--- Data records ---

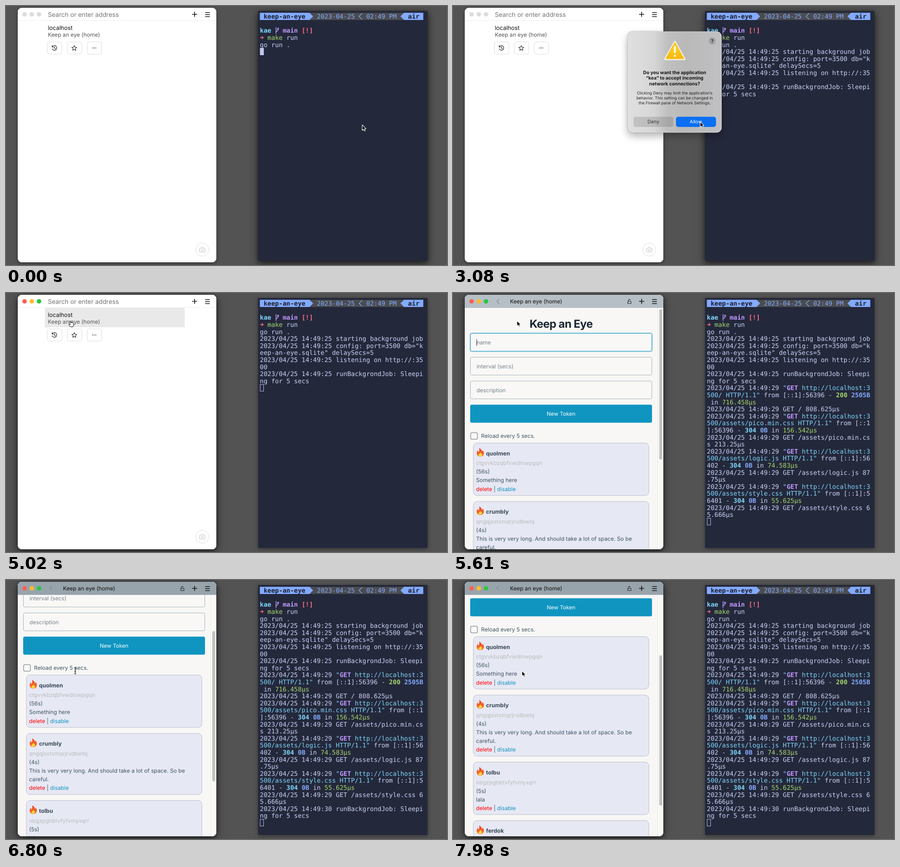
Animation, 975 px wide and 574 px high, one loop 8000 ms. Source, as an HTML page:

```html
<!DOCTYPE html>
<html lang="en">
<head>
<meta charset="utf-8">
<title>Keep an eye</title>
<style>
  html, body { margin: 0; width: 100%; height: 100%; overflow: hidden; background: #535353; }
  svg { display: block; width: 975px; height: 574px; }
  text { font-family: Inter, "Noto Sans", sans-serif; white-space: pre; text-rendering: geometricPrecision; }
  .mono { font: 13.95px "DejaVu Sans Mono", monospace; }
  .near { filter: drop-shadow(0 2px 5px rgba(0, 0, 0, .4)); }
  .far { filter: drop-shadow(0 6px 10px rgba(0, 0, 0, .5)); }
  .dialog { filter: drop-shadow(0 8px 9px rgba(0, 0, 0, .22)) drop-shadow(0 0 1px rgba(0, 0, 0, .4)); }
</style>
</head>
<body>
<svg id="stage" viewBox="0 0 975 574">
  <defs>
    <clipPath id="window"><rect x="26" y="4" width="439" height="564" rx="9"/></clipPath>
    <clipPath id="view"><rect x="26" y="33" width="439" height="535"/></clipPath>
    <linearGradient id="glass">
      <stop offset="0" stop-color="#e0e0e0"/><stop offset=".28" stop-color="#d6d6d6"/>
      <stop offset=".42" stop-color="#c0c0c0"/><stop offset=".62" stop-color="#b9b9b9"/>
      <stop offset="1" stop-color="#c0c0c4"/>
    </linearGradient>
    <linearGradient id="amber" x2="0" y2="1">
      <stop offset="0" stop-color="#ffdc3c"/><stop offset="1" stop-color="#f5b50a"/>
    </linearGradient>
    <linearGradient id="blaze" x2="0" y2="1">
      <stop offset="0" stop-color="#e8402a"/><stop offset="1" stop-color="#fb7a1c"/>
    </linearGradient>
    <g id="flame">
      <path fill="url(#blaze)" d="M6 0C11 3 12 6 12 8Q13.500 7 13.500 4.500C16 8 17 11 16 14Q14 19 8.500 19Q2 19 .5 13.500C0 10 1 7 3 5Q3 8 4.500 9Q7 6 6 0Z"/>
      <path fill="#ffd84a" d="M8.500 9.500C9 12 13 13 12 16Q11 18.500 8.500 18.500Q5 18.500 4.500 16C4.500 13 8 13 8.500 9.500Z"/>
    </g>
  </defs>
</svg>
<script>
const LOOP = 8000;
const stage = document.getElementById('stage');

function add(parent, tag, attrs = {}, content) {
  const node = document.createElementNS('http://www.w3.org/2000/svg', tag);
  for (const key in attrs) node.setAttribute(key, attrs[key]);
  if (content !== undefined) node.textContent = content;
  parent.append(node);
  return node;
}
const group = (parent, attrs) => add(parent, 'g', attrs);
const rect = (parent, x, y, width, height, fill, attrs) =>
  add(parent, 'rect', { x, y, width, height, fill, ...attrs });
const path = (parent, d, stroke, width = 1.2, fill = 'none') =>
  add(parent, 'path', { d, stroke, fill, 'stroke-width': width, 'stroke-linecap': 'round', 'stroke-linejoin': 'round' });
const circle = (parent, cx, cy, r, fill, attrs) => add(parent, 'circle', { cx, cy, r, fill, ...attrs });
// y is the middle of the capitals
const label = (parent, x, y, size, fill, content, attrs) =>
  add(parent, 'text', { x, y: y + size * .365, 'font-size': size, fill, ...attrs }, content);

// Hold each value until the next step
function play(node, prop, steps) {
  const frames = steps.map(([t, v]) => ({ [prop]: v, offset: t / LOOP, easing: 'step-end' }));
  frames.push({ [prop]: steps[steps.length - 1][1], offset: 1 });
  node.animate(frames, { duration: LOOP, iterations: Infinity });
}
function show(node, ...spans) {
  const steps = spans[0][0] ? [[0, 0]] : [];
  for (const [from, to = LOOP] of spans) {
    steps.push([from, 1]);
    if (to < LOOP) steps.push([to, 0]);
  }
  play(node, 'opacity', steps);
  return node;
}

// Window shadows
const TERM = [557.5, 11, 374.5, 554, '#24283b'];
const WIN = [26, 4, 439, 564, '#fff'];
rect(stage, ...TERM, { class: 'near' });
show(rect(stage, ...TERM, { class: 'far' }), [0, 3530]);
rect(stage, ...WIN, { rx: 9, class: 'near' });
show(rect(stage, ...WIN, { rx: 9, class: 'far' }), [3530]);

// Terminal
const COLS = 43, CELL = 8.3986, LINE = 15.6, LEFT = 561.3, TOP = 23;
const INK = { fg: '#c8d3f5', blue: '#82aaff', cyan: '#7fd6fb', purple: '#c099ff', red: '#ff6c86', green: '#a5d86e', dark: '#1b1d2b' };
const colX = col => LEFT + col * CELL;
const rowY = row => TOP + row * LINE;

function cells(parent, col, row, content, ink = 'fg', bold) {
  add(parent, 'text', { class: 'mono', x: colX(col), y: rowY(row) + 5.1, fill: INK[ink],
    style: bold ? 'font-weight:bold' : '' }, content);
}

const term = group(stage);
rect(term, ...TERM);
rect(term, LEFT, 15, 361.200, 16, '#4b4c50');
path(term, 'M561.300 15H671L679 23L671 31H561.300Z', 'none', 0, INK.blue);
path(term, 'M922.500 15H880L872 23L880 31H922.500Z', 'none', 0, INK.blue);
path(term, 'M787 16.500L780.500 23L787 29.500', INK.blue);
cells(term, 1, 0, 'keep-an-eye', 'dark', true);
cells(term, 15, 0, '2023-04-25', 'blue');
cells(term, 28, 0, '02:49 PM', 'blue');
cells(term, 39, 0, 'air', 'dark', true);
cells(term, 0, 2, 'kae', 'cyan', true);
path(term, 'M597 47.500V61M601.500 50V52Q601.500 55 597 57M599.800 51L601.500 48.800L603 51', INK.purple, 1.5);
cells(term, 6, 2, 'main', 'purple', true);
cells(term, 11, 2, '[!]', 'red', true);
path(term, 'M562.500 70H568.500M566 67.500L568.800 70L566 72.500', INK.red, 1.5);
cells(term, 2, 3, 'make', 'green');
cells(term, 7, 3, 'run');
cells(term, 0, 4, 'go run .');

const stamp = secs => [`2023/04/25 14:49:${secs} `];
const note = (secs, content) => [stamp(secs), [content]];
function request(url, port, status, size, took, total) {
  return [[
    stamp(29), ['"', 'cyan'], ['GET', 'purple', true], [` http://localhost:3500${url} HTTP/1.1"`, 'cyan'],
    [` from [::1]:${port} - `], [status, status === '200' ? 'green' : 'cyan', true], [' '],
    [size, 'blue', true], [' in '], [took + 'µs', 'green']
  ], note(29, `GET ${url} ${total}µs`)];
}

const sleeping = 'runBackgrondJob: Sleeping for 5 secs';
const output = [
  [1640, [note(25, 'starting background job'),
    note(25, 'config: port=3500 db="keep-an-eye.sqlite" delaySecs=5'),
    note(25, 'listening on http://:3500'), note(25, sleeping)]],
  [5170, request('/', 56396, '200', '2505B', '716.458', '808.625')],
  [5460, [...request('/assets/pico.min.css', 56396, '304', '0B', '156.542', '213.25'),
    ...request('/assets/logic.js', 56402, '304', '0B', '74.583', '87.75'),
    ...request('/assets/style.css', 56401, '304', '0B', '55.625', '65.666')]],
  [6650, [note(30, sleeping)]]
];

let row = 5;
const prompt = [[0, 'translate(0px,0px)']];
for (const [time, lines] of output) {
  const block = show(group(term), [time]);
  for (const line of lines) {
    let col = 0;
    for (let [content, ink, bold] of line) {
      while (content) {
        if (col === COLS) { col = 0; row++; }
        const part = content.slice(0, COLS - col);
        cells(block, col, row, part, ink, bold);
        col += part.length;
        content = content.slice(part.length);
      }
    }
    row++;
  }
  prompt.push([time, `translate(0px,${(row - 5) * LINE}px)`]);
}
const caret = group(term);
show(rect(caret, 561.5, 93, 8.5, 16, '#c0c8f0'), [0, 3530]);
show(rect(caret, 562, 93.5, 7.5, 15, 'none', { stroke: '#c0c8f0' }), [3530]);
play(caret, 'transform', prompt);

// Browser
const win = group(stage, { 'clip-path': 'url(#window)' });
rect(win, ...WIN);

const home = show(group(win), [0, 5170]);
rect(home, 26, 32, 439, 1, '#ececec');
show(rect(home, 86, 33, 309, 43, '#e9e9e9'), [4870, 5170]);
label(home, 92.5, 18.5, 13.8, '#757575', 'Search or enter address');
show(rect(home, 93, 9, 1, 17, '#222'), [3530, 3980], [4420, 4870]);
label(home, 92.5, 48.5, 12.8, '#111', 'localhost');
label(home, 92.5, 63.5, 12.2, '#555', 'Keep an eye (home)');
for (const x of [91, 135, 179])
  rect(home, x + .5, 79.5, 32, 27, '#fff', { rx: 4, stroke: '#dcdcdc' });
path(home, 'M102.300 90.500A5.200 5.200 0 1 1 102.200 95M102 87.500V90.800H105.200M107.300 90.200V93.500L109.500 94.700', '#222');
const star = Array.from({ length: 10 }, (_, i) => {
  const r = i % 2 ? 2.7 : 5.9, a = i * Math.PI / 5;
  return `${151 + r * Math.sin(a)} ${93.5 - r * Math.cos(a)}`;
});
path(home, `M${star.join('L')}Z`, '#222', 1.1);
for (const x of [191.5, 195, 198.5]) circle(home, x, 93, .9, '#222');
circle(home, 434, 540, 14.5, '#fff', { stroke: '#dcdcdc' });
path(home, 'M428 537H430.500L432 535H436L437.500 537H440V545H428Z', '#c4c4c4', 1.1);
circle(home, 434, 540.7, 2.3, 'none', { stroke: '#c4c4c4' });

// Page
const page = show(group(win), [5460]);
rect(page, 26, 33, 439, 535, '#f8f7f5');
const view = group(page, { 'clip-path': 'url(#view)' });
const body = group(view);
const middle = { 'text-anchor': 'middle' };
label(body, 239, 68, 24.5, '#1b2832', 'Keep an Eye', { ...middle, 'font-weight': 700, 'letter-spacing': -.6 });
['name', 'interval (secs)', 'description'].forEach((hint, i) => {
  const y = 89.5 + i * 52.8;
  if (!i) rect(body, 37.5, 88.5, 403.5, 41.5, 'none', { rx: 4, stroke: '#1095c1', 'stroke-opacity': .25, 'stroke-width': 2 });
  rect(body, 38.5, y, 401, 39.5, '#f9f8f6', { rx: 3, stroke: i ? '#a2afb9' : '#1095c1' });
  label(body, 52, y + 20, 12.2, '#73828c', hint);
});
show(rect(body, 52, 102, 1, 15, '#333'), [5460, 6050]);
rect(body, 38, 247.5, 402, 40, '#1095c1', { rx: 3.5 });
label(body, 239, 267.5, 12, '#fff', 'New Token', middle);
rect(body, 39, 309.5, 15, 14.5, '#f9f8f6', { rx: 3, stroke: '#8b98a2', 'stroke-width': 1.5 });
label(body, 62, 316.5, 12.2, '#415462', 'Reload every 5 secs.');

const tokens = [
  ['quolmen', 'ctgvvkbzqbfvwdmwpgqn', 56, 'Something here'],
  ['crumbly', 'qngqjsstxmqrjrvdbwtq', 4, 'This is very very long. And should take a lot of space. So be', 'careful.'],
  ['tolbu', 'nbgzpghbtvfyfvmyxqrr', 5, 'lala'],
  ['ferdok', 'wkzphdtqnvbxrjmclsgf', 9, 'lala']
];
let y = 332.5;
for (const [name, key, secs, ...lines] of tokens) {
  const height = 97.2 + lines.length * 19.1;
  rect(body, 45, y, 388, height, '#e6e8f4', { rx: 8, stroke: '#b9bccb' });
  add(body, 'use', { href: '#flame', x: 52, y: y + 11 });
  label(body, 73, y + 22.5, 12.4, '#374956', name, { 'font-weight': 700 });
  label(body, 51, y + 44.5, 12.2, '#bcbcbc', key);
  label(body, 51, y + 63.5, 12.2, '#415462', `(${secs}s)`);
  lines.forEach((line, i) => label(body, 51, y + 82.5 + i * 19.1, 12.2, '#415462', line));
  const links = label(body, 51, y + height - 14.5, 12.2, '#415462', '');
  add(links, 'tspan', { fill: '#f00' }, 'delete');
  add(links, 'tspan', {}, ' | ');
  add(links, 'tspan', { fill: '#1095c1' }, 'disable');
  y += height + 13.2;
}

rect(page, 452.5, 33, 12.5, 535, '#faf9f8');
rect(page, 452, 33, 1, 535, '#ecebea');
const thumb = rect(page, 456, 36, 6.5, 333, '#c1c1c1', { rx: 3.2 });
const scroll = [[0, 0], [6650, 45], [6800, 122], [6950, 165], [7100, 190], [7240, 203], [7390, 210], [7840, 209], [7980, 207]];
play(body, 'transform', scroll.map(([t, s]) => [t, `translate(0px,${-s}px)`]));
play(thumb, 'transform', scroll.map(([t, s]) => [t, `translate(0px,${s * .633}px)`]));

// Title bar
show(rect(win, 26, 4, 439, 29, '#b6bfc6'), [5460, 6650]);
show(rect(win, 26, 4, 439, 29, '#98a4ac'), [6650]);
const title = show(group(win), [5170]);
path(title, 'M102 13.500L97 18.500L102 23.500', '#7d868c', 1.1);
label(title, 126, 19, 12.2, '#111', 'Keep an eye (home)');
path(title, 'M386.500 18.500H393.500V23.500H386.500ZM388 18.300V16Q390 12.500 392 15.500', '#222', 1.1);
[['#ff5f57', 41], ['#febc2e', 57], ['#28c840', 73]].forEach(([color, x]) => {
  show(circle(win, x, 18.5, 5, '#dcdcdc'), [0, 3530]);
  show(circle(win, x, 18.5, 5, color), [3530]);
});
path(win, 'M412 18.500H422M417 13.500V23.500', '#111', 1.6);
path(win, 'M441 14.500H450M441 19H450M441 23.500H450', '#111', 1.7);

// Firewall dialog
const dialog = show(group(stage), [1790, 3380]);
rect(dialog, 386, 56.5, 208, 224, '#c8c8c8', { rx: 11, class: 'dialog' });
rect(dialog, 386.5, 57, 207, 223, 'url(#glass)', { rx: 11, stroke: '#e4e4e4', 'stroke-opacity': .7 });
circle(dialog, 573, 77.5, 8, '#a5a5a8');
label(dialog, 573, 77.5, 11.5, '#222', '?', { ...middle, 'font-weight': 600 });
path(dialog, 'M490.500 80L511.500 117.500H469.500Z', '#f4f1e6', 5, 'url(#amber)');
path(dialog, 'M490.500 81.500L510 116.500H471Z', '#f7bf18', 2, 'url(#amber)');
path(dialog, 'M490.500 91V103', '#fff', 3.6);
circle(dialog, 490.5, 110.5, 2.2, '#fff');
['Do you want the application', '“kea” to accept incoming', 'network connections?'].forEach((line, i) =>
  label(dialog, 490, 147 + i * 12.7, 10.3, '#151515', line, { ...middle, 'font-weight': 700 }));
['Clicking Deny may limit the application’s', 'behavior. This setting can be changed in', 'the Firewall pane of Network Settings.'].forEach((line, i) =>
  label(dialog, 490, 192.3 + i * 11.2, 8.85, '#222', line, middle));
rect(dialog, 399, 245.5, 88, 22.5, '#000', { rx: 5, 'fill-opacity': .13 });
label(dialog, 443, 256.5, 10.6, '#333', 'Deny', middle);
rect(dialog, 493, 245.5, 88.500, 22.5, '#0a6ff2', { rx: 5 });
show(rect(dialog, 493, 245.5, 88.500, 22.5, '#0657c8', { rx: 5 }), [3230, 3380]);
label(dialog, 537, 256.5, 10.6, '#fff', 'Allow', middle);

// Pointer
const pointer = group(stage);
const shapes = { arrow: group(pointer), hand: group(pointer), beam: group(pointer) };
path(shapes.arrow, 'M.5 .5V12.500L3.300 10L5.200 14L7.200 13.100L5.400 9.200H9Z', '#fff', 1.1, '#000');
path(shapes.hand, 'M-.5 1Q.5 0 1.300 1L2.800 5Q4 3.500 5 5Q6.300 4 7 5.600Q8.500 5 8.500 7V10L7 14H1.500L-2 9.500Q-2.500 8 -1 8L.8 9Z', '#000', 1, '#fff');
path(shapes.beam, 'M-2 -6.500Q0 -6.500 0 -5Q0 -6.500 2 -6.500M0 -5V5.500M-2 7Q0 7 0 5.500Q0 7 2 7M-1.500 2H1.500', '#111', 1.1);
const moves = [
  [0, 787, 263], [150, 745, 232], [300, 680, 185], [450, 657, 168],
  [2030, 636, 188], [2180, 600, 220], [2480, 586, 232], [2630, 568, 246], [2780, 553, 254], [2930, 546, 256],
  [4420, 515, 240], [4570, 385, 172], [4720, 235, 102], [4870, 156, 68, 'hand'], [5020, 141, 61, 'hand'],
  [5460, 141, 61], [5760, 142, 72], [5910, 145, 108, 'beam'], [6050, 149, 155, 'beam'], [6200, 152, 190],
  [6350, 153, 201, 'beam'], [6650, 152, 201], [6800, 153, 201, 'beam'], [6950, 152, 201]
];
play(pointer, 'transform', moves.map(([t, x, y]) => [t, `translate(${x}px,${y}px)`]));
for (const kind in shapes)
  play(shapes[kind], 'opacity', moves.map(([t, , , shape = 'arrow']) => [t, +(shape === kind)]));
</script>
</body>
</html>
```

---

### Activity
Show all lines above that contain "stop".

### Answer for this exercise
      <stop offset="0" stop-color="#e0e0e0"/><stop offset=".28" stop-color="#d6d6d6"/>
      <stop offset=".42" stop-color="#c0c0c0"/><stop offset=".62" stop-color="#b9b9b9"/>
      <stop offset="1" stop-color="#c0c0c4"/>
      <stop offset="0" stop-color="#ffdc3c"/><stop offset="1" stop-color="#f5b50a"/>
      <stop offset="0" stop-color="#e8402a"/><stop offset="1" stop-color="#fb7a1c"/>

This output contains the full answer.